Known for its popular collard greens, the 31-acre Promised Land Farm in Port Wentworth, Georgia, is steeped in history. Local lore says at the end of the Civil War, the land was given to the enslaved Roderick Steele through the “40 acres and a mule” promise, made by Union General William T. Sherman through the general’s Special Field Order No. 15, although this is unconfirmed by Atlanta Black Star.
During the Civil War, Steele and other slaves brought water to Union and Confederate forces and helped their Confederate slave masters even more by helping save Savannah from destruction through prolonging Sherman’s march of destruction through Georgia to the coastal city, according to Georgia House Resolution 1780.
“Roderick Steele would haul water to General Sherman, and as a matter of fact, there’s a viaduct here that has posted the name, ‘Roderick Steele,’” said 74-year-old Robert Johnson, who co-owns the Promised Land Farm with his older brother, Willie Johnson.
In 1998, the Johnsons purchased the land from descendants of Steele.
Today, the owners continue the land’s rich heritage as one of the only Black-owned farms in the area. A 2017 Census of Agriculture county profile from the United States Department of Agriculture showed just six Black producers listed as growing in Chatham County.
The Johnson brothers invite anyone to stop by their lush farmland just off Monteith Road, not far from I-95.
During the cooler months, visitors will find a vast selection of cabbage, kale, broccoli and collard greens, grown fresh from the healthy soil. They also make and sell their own pure cane syrup.
“When we go over into the fall season, collard greens are one of the biggest sales we got here, and the other thing behind that would be cabbage,” said 76-year-old co-owner Willie Johnson.
Purchasing the farm’s produce isn’t the only way to enjoy the Promised Land. Willie Johnson says that people are able to grow their own food on the farm, as well. They estimate that there are about 250 rows on the land rented by those in the community at a cost of $20 per row.

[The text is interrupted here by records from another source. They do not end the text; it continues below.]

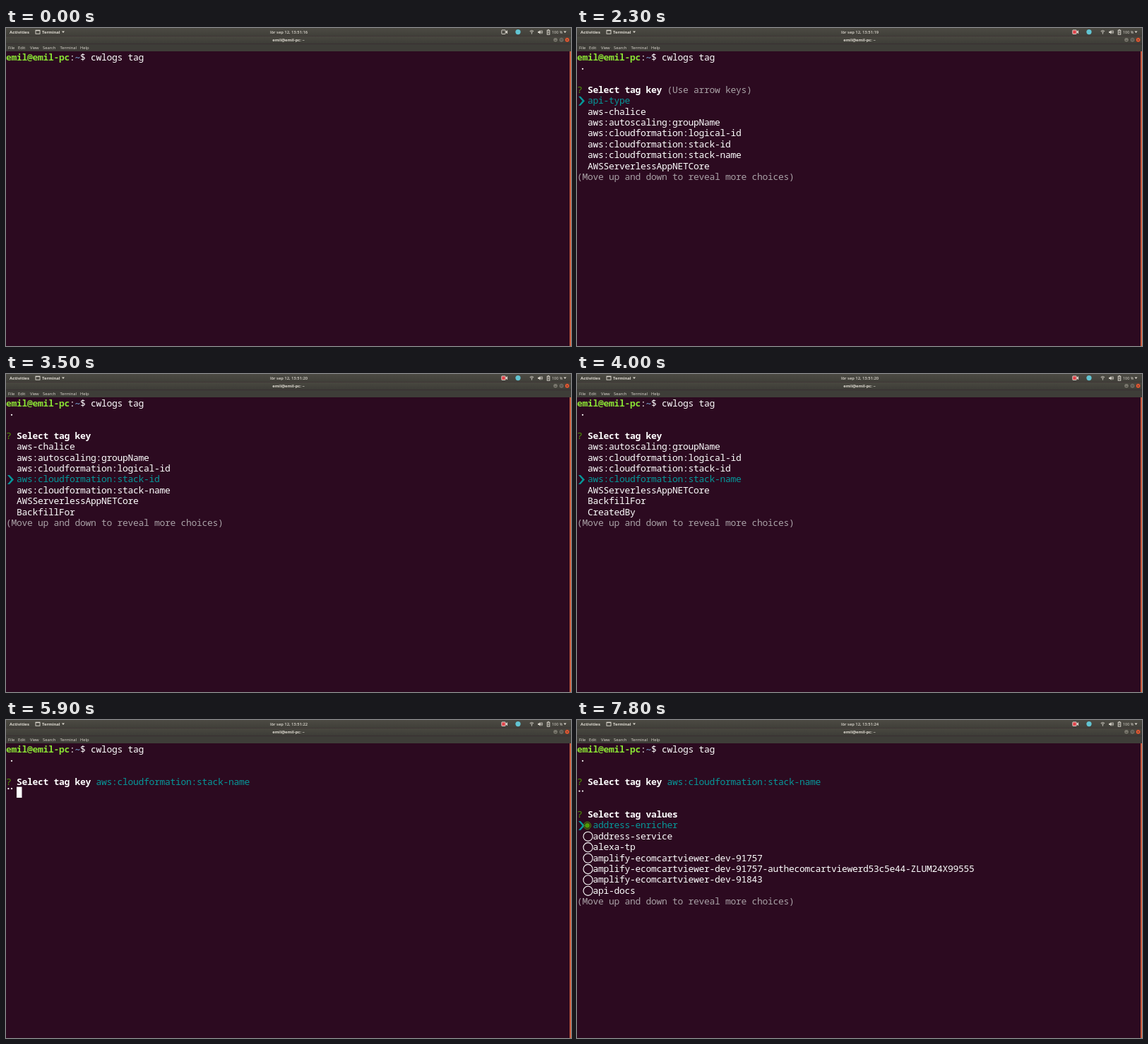
Recreate the animation shown at these times as an HTML page. Size 800 px wide and 450 px high, loop 8000 ms.

```html
<!DOCTYPE html>
<html lang="en">
<head>
<meta charset="utf-8">
<title>Terminal session</title>
<style>
  html, body { margin: 0; width: 100%; height: 100%; overflow: hidden; background: #2c0a20; }
  svg { display: block; width: 800px; height: 450px; }
  .ui { font: 5.8px "Open Sans", "Noto Sans", sans-serif; fill: #dfdbd2; }
  .bold { font-weight: 700; }
  #screen text {
    font: 13px "Noto Sans Mono", "DejaVu Sans Mono", monospace;
    letter-spacing: -.3px;
    white-space: pre;
  }
  #screen text.bold { font-weight: 700; }
  #rec { animation: rec 8s step-end infinite; }
  @keyframes rec { 0% { fill: #4a4942; } 1.25%, 100% { fill: #e0434b; } }
</style>
</head>
<body>
<svg viewBox="0 0 800 450">
  <defs>
    <linearGradient id="panel" x2="0" y2="1"><stop stop-color="#4c4a43"/><stop offset="1" stop-color="#403f39"/></linearGradient>
    <linearGradient id="bar" x2="0" y2="1"><stop stop-color="#494840"/><stop offset="1" stop-color="#3d3c37"/></linearGradient>
  </defs>
  <rect width="800" height="450" fill="#2c0a20"/>
  <rect width="800" height="11.5" fill="url(#panel)"/>
  <rect y="11.5" width="800" height="11" fill="url(#bar)"/>
  <rect y="22.5" width="800" height="10.5" fill="#3e3d38"/>
  <rect x="798" y="33" width="2" height="417" fill="#cf5f40"/>

  <g class="ui">
    <text class="bold" x="5" y="7.8" font-size="6">Activities</text>
    <text class="bold" x="51" y="7.8">Terminal</text>
    <text class="bold" id="clock" x="400.5" y="7.8" style="font-weight:600" text-anchor="middle"></text>
    <text class="bold" x="400" y="19.2" text-anchor="middle">emil@emil-pc: ~</text>
    <text x="3" y="30">File</text>
    <text x="17" y="30">Edit</text>
    <text x="34" y="30">View</text>
    <text x="52" y="30">Search</text>
    <text x="76.5" y="30">Terminal</text>
    <text x="105" y="30">Help</text>
    <text x="773" y="7.7" style="font-size:5.4px">100 %</text>
    <path d="M79 4.5h4l-2 2.6zM789.5 4.5h4l-2 2.6z"/>
  </g>

  <g fill="none" stroke="#dfdbd2" stroke-width=".9">
    <rect x="42" y="3.2" width="6" height="5"/>
    <path d="M42 3.6h6" stroke-width="1.2"/>
    <rect id="rec" x="701.8" y="2.9" width="5.4" height="5.6" rx=".6"/>
    <path d="M707.6 5.7l2-2v4z" fill="#dfdbd2"/>
    <path d="M741.7 4.6q2.7-2.2 5.4 0M742.9 6q1.5-1.2 3 0M744.4 6.6v2"/>
    <path d="M753.2 4.7h1.4l2-1.8v5.8l-2-1.8h-1.4z" fill="#dfdbd2" stroke="none"/>
    <path d="M757.4 4.3q1 1.4 0 2.8M758.6 3.2q2 2.5 0 5"/>
    <rect x="766.2" y="3.2" width="3.6" height="6"/>
    <path d="M767.1 2.4h1.8M768 4.6v3"/>
  </g>
  <circle cx="725" cy="5.6" r="3.6" fill="#62c4d2"/>
  <g stroke="#33322d" stroke-width=".6">
    <circle cx="778" cy="16.8" r="3.3" fill="#7c7a70"/>
    <circle cx="786.5" cy="16.8" r="3.3" fill="#7c7a70"/>
    <circle cx="794.6" cy="16.8" r="3.3" fill="#ee5b33"/>
  </g>
  <path d="M776.6 17.6h2.8M785.3 15.7h2.4v2.2h-2.4zM793.4 15.6l2.4 2.4m0-2.4l-2.4 2.4" fill="none" stroke="#3a3934" stroke-width=".7"/>

  <g id="screen"></g>
</svg>

<script>
const LOOP = 8000, CELL = 7.5, ROW = 15.4, TOP = 33;
const WHITE = '#fff', GREY = '#a9a1a6', TEAL = '#06989a', GREEN = '#4e9a06';
const SPIN = '⠁⠁⠉⠙⠚⠒⠂⠂⠒⠲⠴⠤⠄⠄⠤⠠⠠⠤⠦⠖⠒⠐⠐⠒⠓⠋⠉⠈⠈';
const MORE = '(Move up and down to reveal more choices)';
const KEYS = [
  'api-type', 'aws-chalice', 'aws:autoscaling:groupName',
  'aws:cloudformation:logical-id', 'aws:cloudformation:stack-id',
  'aws:cloudformation:stack-name', 'AWSServerlessAppNETCore',
  'BackfillFor', 'CreatedBy'
];
const VALUES = [
  'address-enricher', 'address-service', 'alexa-tp',
  'amplify-ecomcartviewer-dev-91757',
  'amplify-ecomcartviewer-dev-91757-authecomcartviewerd53c5e44-ZLUM24X99555',
  'amplify-ecomcartviewer-dev-91843', 'api-docs'
];
const HINT = [
  ['(Press ', WHITE], ['<space>', TEAL], [' to select, ', WHITE], ['<a>', TEAL],
  [' to toggle all, ', WHITE], ['<i>', TEAL], [' to invert selection)', WHITE]
];
const MOVES = [2500, 2800, 3100, 3400, 3900];

const screen = document.getElementById('screen');
const clock = document.getElementById('clock');
let out;

function add(tag, attrs, content) {
  const el = document.createElementNS('http://www.w3.org/2000/svg', tag);
  for (const name in attrs) el.setAttribute(name, attrs[name]);
  if (content) el.textContent = content;
  out.append(el);
}

const middle = row => TOP + row * ROW + 8.2;

function print(row, col, text, fill = WHITE, bold = false) {
  add('text', { x: col * CELL, y: TOP + row * ROW + 12.6, fill, class: bold ? 'bold' : '' }, text);
}

function pointer(row) {
  add('path', { d: 'M2-6h3l6 6.5l-6 6.5h-3l5.5-6.5z', transform: `translate(0 ${middle(row)})`, fill: TEAL });
}

function ring(row, color) {
  add('circle', { cx: 15.6, cy: middle(row) + .4, r: 6.6, fill: 'none', stroke: color, 'stroke-width': 1.1 });
}

function fisheye(row) {
  const at = { cx: 14.6, cy: middle(row) + .3 };
  add('circle', { ...at, r: 5.1, fill: 'none', stroke: GREEN });
  add('circle', { ...at, r: 3.5, fill: GREEN });
}

function cursor(row, col) {
  add('rect', { x: col * CELL, y: TOP + row * ROW, width: CELL, height: ROW, fill: WHITE });
}

function spinner(row, step) {
  const bits = SPIN.charCodeAt(step % SPIN.length) & 63;
  for (let i = 0; i < 6; i++) {
    if (bits >> i & 1) {
      add('circle', { cx: i < 3 ? 3.4 : 8, cy: TOP + row * ROW + 2.6 + i % 3 * 3.4, r: 1.15, fill: WHITE });
    }
  }
}

function question(row, text) {
  print(row, 0, '?', GREEN);
  print(row, 2, text, WHITE, true);
}

function keyList(pick) {
  const first = Math.max(0, pick - 3);
  if (!pick) print(3, 17, '(Use arrow keys)', GREY);
  KEYS.slice(first, first + 7).forEach((name, i) => {
    const on = first + i === pick;
    if (on) pointer(4 + i);
    print(4 + i, 2, name, on ? TEAL : WHITE);
  });
  print(11, 0, MORE, GREY);
}

function valueList(checked) {
  if (!checked) {
    let col = 20;
    for (const [text, color] of HINT) {
      print(6, col, text, color, color === TEAL);
      col += text.length;
    }
  }
  VALUES.forEach((name, i) => {
    const color = i ? WHITE : TEAL;
    if (!i) pointer(7);
    if (!i && checked) fisheye(7); else ring(7 + i, color);
    print(7 + i, 3, name, color);
  });
  print(14, 0, MORE, GREY);
}

// Spinner position after `start`, held at `last` once the work is done
const spinStep = (t, start, delay, last) =>
  Math.max(0, Math.min(last, Math.floor((t - start) / delay)));

function stateAt(t) {
  return {
    spin1: t < 600 ? -1 : spinStep(t, 570, 60, 16),
    spin2: t < 4300 ? -1 : spinStep(t, 4322, 59.9, 37),
    cursor1: t >= 300 && t < 900,
    cursor2: t >= 4300 && t < 6700 && (t - 4300) % 1200 < 600,
    keys: t >= 1600,
    pick: MOVES.filter(m => t >= m).length,
    values: t >= 6700,
    checked: t >= 7700
  };
}

function draw(s) {
  out = document.createDocumentFragment();
  print(0, 0, 'emil@emil-pc', '#8ae234', true);
  print(0, 12, ':');
  print(0, 13, '~', '#729fcf', true);
  print(0, 14, '$ cwlogs tag');

  if (s.spin1 >= 0) spinner(1, s.spin1);
  if (s.cursor1) cursor(1, s.spin1 < 0 ? 0 : 2);

  if (s.keys) {
    question(3, 'Select tag key');
    if (s.spin2 < 0) keyList(s.pick);
    else {
      print(3, 17, KEYS[5], TEAL);
      spinner(4, s.spin2);
    }
  }
  if (s.cursor2) cursor(4, 2);

  if (s.values) {
    question(6, 'Select tag values');
    valueList(s.checked);
  }
  screen.replaceChildren(out);
}

let shown = '';
function frame() {
  const t = performance.now() % LOOP;
  const state = stateAt(t);
  const key = JSON.stringify(state);
  if (key !== shown) {
    draw(state);
    shown = key;
  }
  clock.textContent = 'lör sep 12, 13:51:' + (16 + Math.floor((t + 700) / 1000));
  requestAnimationFrame(frame);
}
frame();
</script>
</body>
</html>
```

The brothers say they don’t use herbicides on their land, and that growers are welcome to grow organically if they wish.
“If the person wants to plant organic, we don’t have a problem with that, they can plant organic however they want, as long as what they plant is legal,” Willie Johnson said.
He and his brother began developing their green thumbs after Robert Johnson retired from the military in 1989. In 1998, they purchased what’s now known as the Promised Land Farm.
“One thing that’s special about it is, you know, we are Black and our families are Black, and we enjoy keeping it like that,” Willie Johnson said of the farm’s ownership.
They’ve continued the farm’s Black-owned legacy through the rewarding task of nurturing the land.
Willie Johnson says he enjoys being able to plant a crop and watching it grow to feed his community. “People are going to have to eat, and to have a farm in the city of Port Wentworth where people can come out and buy fresh stuff, that’s what I appreciate,” he said.
Robert Johnson shared a similar sentiment, saying that it’s been a pleasure to work alongside his brother for more than 20 years.
“Without a farmer, what happens? People starve,” he said. “You know, everything started from a farm.”
The Johnson brothers say they appreciate their crucial role of providing nourishment for their neighbors, but they admit that field work gets tougher as they age.
“It’s hard to get people that are willing to come out here and work,” Willie Johnson said. Both brothers reveal that neither of their children have any interest in taking over the farm.
“They’re really not into farming,” Robert Johnson said.
The farm’s future remains unclear, but a younger generation with a budding love of the land offers a glimmer of hope.
A Savannah-based homeschool cooperative called A KnUW Way of Georgia is leasing space on the Promised Land Farm.
Founded in 2017 by Cory and Leza Chandler, the program provides social and educational experiences for the local homeschooling community.
“We want to prepare our children to take our place one day, so we give them all sorts of experiences and adventures,” said Leza Chandler, who serves as the cooperative’s program manager.
Those adventures include chopping trees, learning how to compost, taking care of chickens and growing their own plants.
“I think a lot of times people don’t realize how important it is to know how to produce your own food and how to take care of your own basic needs,” Chandler said.
One of the eager young growers is 8-year-old Rebecca Parker, who says she hopes to one day become a farmer.
“I like having a greenhouse because we can plant mostly anything inside of a greenhouse,” Parker said.
“Let’s say we like to plant tomatoes,” the student said. “We can plant tomatoes when it’s winter, and that’s something that I really like.”